Imagine walking up to an object with practically any camera and taking photos of it at different angles. Now imagine uploading those images onto a computer and being able to create a survey-accurate point cloud. Sounds impossible, huh? Too good to be true? That’s what I thought when I first heard of Pix4D.
When I first heard about this software, I just had to look into it, and this is what I found out. Pix4D is a software company out of Switzerland (interviewed by xyHt earlier this year at the Esri conference—see YouTube for the interview) employing 34 people. They have just opened two local offices, one in San Francisco and one in Shanghai.
Pix4D Mapper is the software I’m writing about here. This insanely cool program will import images from any camera, along with GPS coordinates and external point clouds. Without much input from the user, it will create a complete 3D model. The model can then be exported as a 2D orthomosaic image, a 3D digital terrain model (DTM), or a 3D point cloud. That’s almost three products in one.
Here’s my take on the product just from talking to Pix4D about it and experimenting myself. (Full hands-on test projects are forthcoming here in print, and Pix3D’s test project is on xyHt.com.)
The hardware needed is easy to get a hold of and relatively cheap. You can buy a UAV online, set the camera to automatically take photos periodically, and fly it over your site. (Make sure you’re allowed to fly in your area first. You can go here— www.map
box.com/drone/no-fly—to see which areas are off limits. Also check with your local laws.)
After the flight you will then upload your photos into Pix4D Mapper. That’s pretty much it. The program will stitch the photos together using overlapping common objects in the images. The overall combined image will be produced, and because it was compiled from many smaller images at different angles you’ll be able to create an accurate 3D model of the site.
If you’re able to see objects in the image that you know the coordinates of, you can assign the coordinates to the object, and suddenly the image is georeferenced. Fly your site many times over the course of the project and you will have an ongoing as-built map of the site conditions.
What if you’re unable to get a hold of a UAV or are not able to fly in your area? Grab a digital camera and tripod and take as many photos as you can of the object or area. Make sure to get plenty of overlap between photos. Just like if you’d used a UAV, the program will search for common shapes or objects in each photo, such as the corner of a sign or
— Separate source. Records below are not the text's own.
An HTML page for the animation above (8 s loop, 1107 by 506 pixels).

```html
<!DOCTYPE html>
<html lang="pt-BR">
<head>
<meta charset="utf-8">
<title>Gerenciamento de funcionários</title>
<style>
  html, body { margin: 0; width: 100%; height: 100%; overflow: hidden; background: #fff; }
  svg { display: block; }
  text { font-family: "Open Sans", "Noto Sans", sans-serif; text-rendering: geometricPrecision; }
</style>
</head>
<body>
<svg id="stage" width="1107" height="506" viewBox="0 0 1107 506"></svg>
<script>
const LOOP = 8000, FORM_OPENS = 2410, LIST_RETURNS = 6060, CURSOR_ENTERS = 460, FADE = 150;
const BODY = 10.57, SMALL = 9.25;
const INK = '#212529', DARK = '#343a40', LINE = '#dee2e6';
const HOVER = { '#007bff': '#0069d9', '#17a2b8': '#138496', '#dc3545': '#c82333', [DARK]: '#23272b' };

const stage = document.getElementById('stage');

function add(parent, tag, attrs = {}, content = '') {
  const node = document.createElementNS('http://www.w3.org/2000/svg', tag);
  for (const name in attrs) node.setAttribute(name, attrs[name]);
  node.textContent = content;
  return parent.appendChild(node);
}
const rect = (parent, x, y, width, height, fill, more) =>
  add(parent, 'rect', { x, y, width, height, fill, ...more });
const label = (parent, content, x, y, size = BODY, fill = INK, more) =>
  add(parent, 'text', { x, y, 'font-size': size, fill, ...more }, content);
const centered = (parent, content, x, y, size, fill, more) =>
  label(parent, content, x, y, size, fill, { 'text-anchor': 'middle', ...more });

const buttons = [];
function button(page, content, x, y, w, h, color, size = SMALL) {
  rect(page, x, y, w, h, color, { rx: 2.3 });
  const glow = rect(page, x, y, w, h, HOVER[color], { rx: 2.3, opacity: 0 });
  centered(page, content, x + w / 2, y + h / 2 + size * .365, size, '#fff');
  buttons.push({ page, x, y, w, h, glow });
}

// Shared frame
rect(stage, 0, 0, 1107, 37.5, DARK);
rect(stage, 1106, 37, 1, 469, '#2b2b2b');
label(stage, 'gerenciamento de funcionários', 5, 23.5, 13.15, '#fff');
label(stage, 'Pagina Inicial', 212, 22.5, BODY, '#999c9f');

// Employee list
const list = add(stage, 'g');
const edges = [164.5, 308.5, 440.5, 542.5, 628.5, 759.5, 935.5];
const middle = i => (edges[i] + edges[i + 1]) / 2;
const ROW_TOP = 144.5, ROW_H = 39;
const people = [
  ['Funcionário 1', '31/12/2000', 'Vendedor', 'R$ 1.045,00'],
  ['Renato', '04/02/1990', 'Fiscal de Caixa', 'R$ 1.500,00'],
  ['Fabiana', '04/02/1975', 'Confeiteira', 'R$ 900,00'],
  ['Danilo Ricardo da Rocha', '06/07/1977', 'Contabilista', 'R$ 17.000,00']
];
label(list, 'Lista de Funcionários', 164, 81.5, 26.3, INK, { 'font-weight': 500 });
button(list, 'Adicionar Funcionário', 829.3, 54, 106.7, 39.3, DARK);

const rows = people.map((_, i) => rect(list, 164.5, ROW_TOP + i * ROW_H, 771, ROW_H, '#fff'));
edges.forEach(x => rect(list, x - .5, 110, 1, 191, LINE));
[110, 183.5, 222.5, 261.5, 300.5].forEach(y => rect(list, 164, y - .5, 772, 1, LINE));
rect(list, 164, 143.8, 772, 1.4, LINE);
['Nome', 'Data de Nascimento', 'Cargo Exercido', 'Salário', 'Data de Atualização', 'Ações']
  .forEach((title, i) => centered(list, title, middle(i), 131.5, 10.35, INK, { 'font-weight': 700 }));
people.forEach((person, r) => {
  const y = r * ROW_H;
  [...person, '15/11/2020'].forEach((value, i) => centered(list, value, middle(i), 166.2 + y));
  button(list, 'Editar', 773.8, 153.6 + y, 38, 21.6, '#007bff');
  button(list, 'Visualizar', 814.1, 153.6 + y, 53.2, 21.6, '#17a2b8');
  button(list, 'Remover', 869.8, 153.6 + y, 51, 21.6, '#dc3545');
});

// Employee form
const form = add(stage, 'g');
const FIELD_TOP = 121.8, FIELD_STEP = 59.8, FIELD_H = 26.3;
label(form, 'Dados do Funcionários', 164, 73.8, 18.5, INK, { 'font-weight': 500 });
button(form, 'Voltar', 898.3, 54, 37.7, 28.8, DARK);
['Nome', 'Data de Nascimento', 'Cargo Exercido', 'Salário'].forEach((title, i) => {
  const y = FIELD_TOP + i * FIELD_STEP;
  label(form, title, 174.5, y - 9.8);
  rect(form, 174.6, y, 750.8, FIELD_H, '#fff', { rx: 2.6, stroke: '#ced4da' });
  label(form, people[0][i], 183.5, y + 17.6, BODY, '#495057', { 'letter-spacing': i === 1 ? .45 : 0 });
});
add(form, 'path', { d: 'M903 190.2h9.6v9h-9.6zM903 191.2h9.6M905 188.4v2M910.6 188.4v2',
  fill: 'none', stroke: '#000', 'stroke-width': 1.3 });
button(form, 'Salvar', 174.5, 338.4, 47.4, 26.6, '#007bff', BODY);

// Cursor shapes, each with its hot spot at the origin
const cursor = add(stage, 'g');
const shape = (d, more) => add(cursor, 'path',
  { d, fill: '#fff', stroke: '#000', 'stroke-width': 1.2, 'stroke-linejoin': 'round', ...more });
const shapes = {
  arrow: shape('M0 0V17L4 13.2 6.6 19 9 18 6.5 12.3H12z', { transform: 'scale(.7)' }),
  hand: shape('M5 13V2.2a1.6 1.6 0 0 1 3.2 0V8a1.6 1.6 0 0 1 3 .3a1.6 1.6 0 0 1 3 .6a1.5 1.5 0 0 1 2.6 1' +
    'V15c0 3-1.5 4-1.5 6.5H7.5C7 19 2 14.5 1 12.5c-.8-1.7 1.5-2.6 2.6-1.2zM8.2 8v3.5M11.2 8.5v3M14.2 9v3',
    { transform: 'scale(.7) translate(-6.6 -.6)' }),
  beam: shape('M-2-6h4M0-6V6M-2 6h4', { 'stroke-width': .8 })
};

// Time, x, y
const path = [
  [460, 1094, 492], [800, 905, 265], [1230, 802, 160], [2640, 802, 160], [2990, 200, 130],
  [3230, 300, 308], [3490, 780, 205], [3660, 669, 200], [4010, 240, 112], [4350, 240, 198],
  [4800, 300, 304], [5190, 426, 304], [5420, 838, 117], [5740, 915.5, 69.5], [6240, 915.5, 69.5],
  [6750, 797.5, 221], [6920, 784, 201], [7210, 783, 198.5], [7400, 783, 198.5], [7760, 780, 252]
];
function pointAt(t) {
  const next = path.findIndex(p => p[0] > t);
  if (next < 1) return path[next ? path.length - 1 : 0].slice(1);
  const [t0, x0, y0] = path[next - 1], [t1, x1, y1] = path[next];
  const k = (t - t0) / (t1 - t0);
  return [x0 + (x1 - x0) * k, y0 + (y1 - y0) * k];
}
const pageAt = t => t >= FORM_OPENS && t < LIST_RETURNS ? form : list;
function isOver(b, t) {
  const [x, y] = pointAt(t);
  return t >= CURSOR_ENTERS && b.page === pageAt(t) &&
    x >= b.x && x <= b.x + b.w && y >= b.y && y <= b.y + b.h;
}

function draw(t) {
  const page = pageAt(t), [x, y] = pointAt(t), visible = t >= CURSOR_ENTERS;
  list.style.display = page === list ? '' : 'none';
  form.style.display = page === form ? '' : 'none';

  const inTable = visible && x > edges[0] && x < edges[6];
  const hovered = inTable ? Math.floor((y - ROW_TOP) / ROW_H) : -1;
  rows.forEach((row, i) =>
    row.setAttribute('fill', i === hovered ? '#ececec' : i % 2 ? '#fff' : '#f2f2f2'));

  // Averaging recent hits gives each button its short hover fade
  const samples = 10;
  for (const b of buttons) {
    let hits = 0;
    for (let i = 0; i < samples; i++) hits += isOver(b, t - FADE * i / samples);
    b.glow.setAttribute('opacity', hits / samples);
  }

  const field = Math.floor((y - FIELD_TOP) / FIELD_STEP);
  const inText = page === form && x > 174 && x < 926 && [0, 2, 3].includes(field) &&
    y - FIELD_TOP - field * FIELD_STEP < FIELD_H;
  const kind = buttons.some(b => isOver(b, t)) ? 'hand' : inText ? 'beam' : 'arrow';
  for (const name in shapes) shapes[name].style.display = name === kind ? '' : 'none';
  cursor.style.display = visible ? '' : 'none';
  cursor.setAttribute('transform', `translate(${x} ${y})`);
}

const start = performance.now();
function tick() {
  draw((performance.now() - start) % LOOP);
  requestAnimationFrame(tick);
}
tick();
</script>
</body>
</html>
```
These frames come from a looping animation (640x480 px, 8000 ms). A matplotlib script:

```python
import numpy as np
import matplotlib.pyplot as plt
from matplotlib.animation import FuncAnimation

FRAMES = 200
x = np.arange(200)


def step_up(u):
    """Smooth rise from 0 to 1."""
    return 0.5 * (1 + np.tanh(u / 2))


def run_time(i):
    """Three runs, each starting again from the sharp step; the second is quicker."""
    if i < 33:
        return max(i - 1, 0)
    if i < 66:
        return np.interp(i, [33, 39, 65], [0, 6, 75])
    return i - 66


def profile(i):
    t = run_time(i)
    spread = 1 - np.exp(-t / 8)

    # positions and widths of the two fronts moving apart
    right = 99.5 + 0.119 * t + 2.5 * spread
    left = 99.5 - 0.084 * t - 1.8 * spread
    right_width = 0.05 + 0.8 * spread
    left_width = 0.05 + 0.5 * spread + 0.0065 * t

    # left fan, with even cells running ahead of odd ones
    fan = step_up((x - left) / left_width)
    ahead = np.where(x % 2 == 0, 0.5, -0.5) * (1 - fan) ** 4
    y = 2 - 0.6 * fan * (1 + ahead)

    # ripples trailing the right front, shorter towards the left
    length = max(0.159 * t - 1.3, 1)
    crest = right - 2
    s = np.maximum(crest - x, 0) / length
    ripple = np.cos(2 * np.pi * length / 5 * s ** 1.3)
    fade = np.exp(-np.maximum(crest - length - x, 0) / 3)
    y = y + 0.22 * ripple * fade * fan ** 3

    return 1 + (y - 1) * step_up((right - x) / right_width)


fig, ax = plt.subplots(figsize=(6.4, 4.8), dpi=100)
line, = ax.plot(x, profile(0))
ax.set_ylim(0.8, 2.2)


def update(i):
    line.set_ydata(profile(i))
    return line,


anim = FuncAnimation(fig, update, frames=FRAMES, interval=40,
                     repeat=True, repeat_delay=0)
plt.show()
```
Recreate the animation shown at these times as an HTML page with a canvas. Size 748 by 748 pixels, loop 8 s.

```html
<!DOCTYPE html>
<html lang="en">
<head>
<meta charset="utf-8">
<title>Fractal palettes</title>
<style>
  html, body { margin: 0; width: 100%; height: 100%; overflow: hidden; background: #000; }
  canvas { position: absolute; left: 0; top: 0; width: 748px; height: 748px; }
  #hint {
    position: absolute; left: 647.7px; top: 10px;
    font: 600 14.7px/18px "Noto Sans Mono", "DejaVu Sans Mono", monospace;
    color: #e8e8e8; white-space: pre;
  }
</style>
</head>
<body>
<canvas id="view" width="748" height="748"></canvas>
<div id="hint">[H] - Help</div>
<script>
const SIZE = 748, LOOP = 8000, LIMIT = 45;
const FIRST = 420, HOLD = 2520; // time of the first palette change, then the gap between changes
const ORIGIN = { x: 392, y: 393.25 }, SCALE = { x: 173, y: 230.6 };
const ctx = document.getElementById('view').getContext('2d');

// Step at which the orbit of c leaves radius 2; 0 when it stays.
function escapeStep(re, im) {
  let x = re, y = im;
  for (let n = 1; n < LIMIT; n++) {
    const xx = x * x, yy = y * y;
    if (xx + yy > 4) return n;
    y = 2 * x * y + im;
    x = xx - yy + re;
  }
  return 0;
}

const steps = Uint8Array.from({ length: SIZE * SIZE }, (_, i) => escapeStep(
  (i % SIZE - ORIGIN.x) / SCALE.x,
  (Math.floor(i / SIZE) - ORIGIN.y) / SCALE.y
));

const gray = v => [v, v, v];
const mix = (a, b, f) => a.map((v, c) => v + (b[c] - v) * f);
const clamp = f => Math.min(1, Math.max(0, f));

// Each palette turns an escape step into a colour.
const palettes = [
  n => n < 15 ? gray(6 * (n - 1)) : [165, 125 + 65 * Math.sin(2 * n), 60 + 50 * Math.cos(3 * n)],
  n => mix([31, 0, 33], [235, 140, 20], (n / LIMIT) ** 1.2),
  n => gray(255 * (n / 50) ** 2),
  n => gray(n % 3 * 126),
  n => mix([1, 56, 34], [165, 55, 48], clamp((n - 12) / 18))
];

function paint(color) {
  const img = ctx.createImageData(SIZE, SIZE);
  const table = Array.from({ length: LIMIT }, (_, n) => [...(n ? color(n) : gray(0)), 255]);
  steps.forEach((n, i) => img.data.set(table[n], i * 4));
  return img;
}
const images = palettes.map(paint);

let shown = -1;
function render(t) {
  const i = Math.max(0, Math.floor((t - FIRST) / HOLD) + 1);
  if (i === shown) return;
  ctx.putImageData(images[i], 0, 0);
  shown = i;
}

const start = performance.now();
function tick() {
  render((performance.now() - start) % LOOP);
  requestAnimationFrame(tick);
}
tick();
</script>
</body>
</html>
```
the edge of a sidewalk seam. These are the local control points the program uses to tie the pictures together.
You will need to see this application in action to understand its full potential, and that’s why Pix4D ran a sample project. They could have simply taken photos of a boring, downtown building, but instead they decided to create a model of Switzerland’s most visited site: the Chillon Castle. The Chillon Castle is an island castle of 21 interconnected buildings, the result of several centuries of constant building, adaptations, renovations, and restorations, and has been around since roughly 1100 AD.
This is a very complex site that would be a logistical nightmare to map with conventional methods, but Pix4D was able to accomplish it in one single morning! My description of the project with technical details is on xyHt.com.
The ongoing advances in software never cease to amaze me. Who would have thought that so much was possible from just a handful of images? Getting the word out there and trying this new technology is going to only benefit our companies and industry in general. This is why I am grateful for companies like Pix4D and their cutting-edge ingenuity.
Camera calibration is another interesting aspect of the software. Most programs limit the supported cameras, but Pix4D calibrates the camera
interior parameters from datasets, either from their own or from their clients’. Well-distributed tie points are found and measured on overlapped images and then used to optimize the parameters. Once the parameters are obtained, they’re stored in the Pix4D Mapper camera database.
The method is also known as the self-calibration bundle adjustment. Whenever a new project is created, the software searches for matched models and brings in the camera interior parameters, which are already calibrated, and later on there’s the possibility to re-calibrate them using the current dataset (by options settings). If a project was created with an unknown camera model (maybe it was never used for the datasets before or it was unable to be detected via the EXIF), the user would have to enter those parameters manually, or he/she can send Pix4D the dataset and they calibrate the camera.
What can be done with the final model?
- You can export it as a TIFF format 2D orthomosaic image, with the coordinates included because it is georeferenced.
- You can export a DTM and DSM of the ground surface and import into AutoCAD or other drafting program.
- You can export a fully classified point cloud and import that into many different point-cloud viewing and editing programs.
- There is even a built-in animation feature to create impressive fly-through videos.
- You can create a 3D PDF that can be easily emailed around and viewed on most computers. (If you haven’t seen a 3D PDF you need to find one immediately! They are awesome.)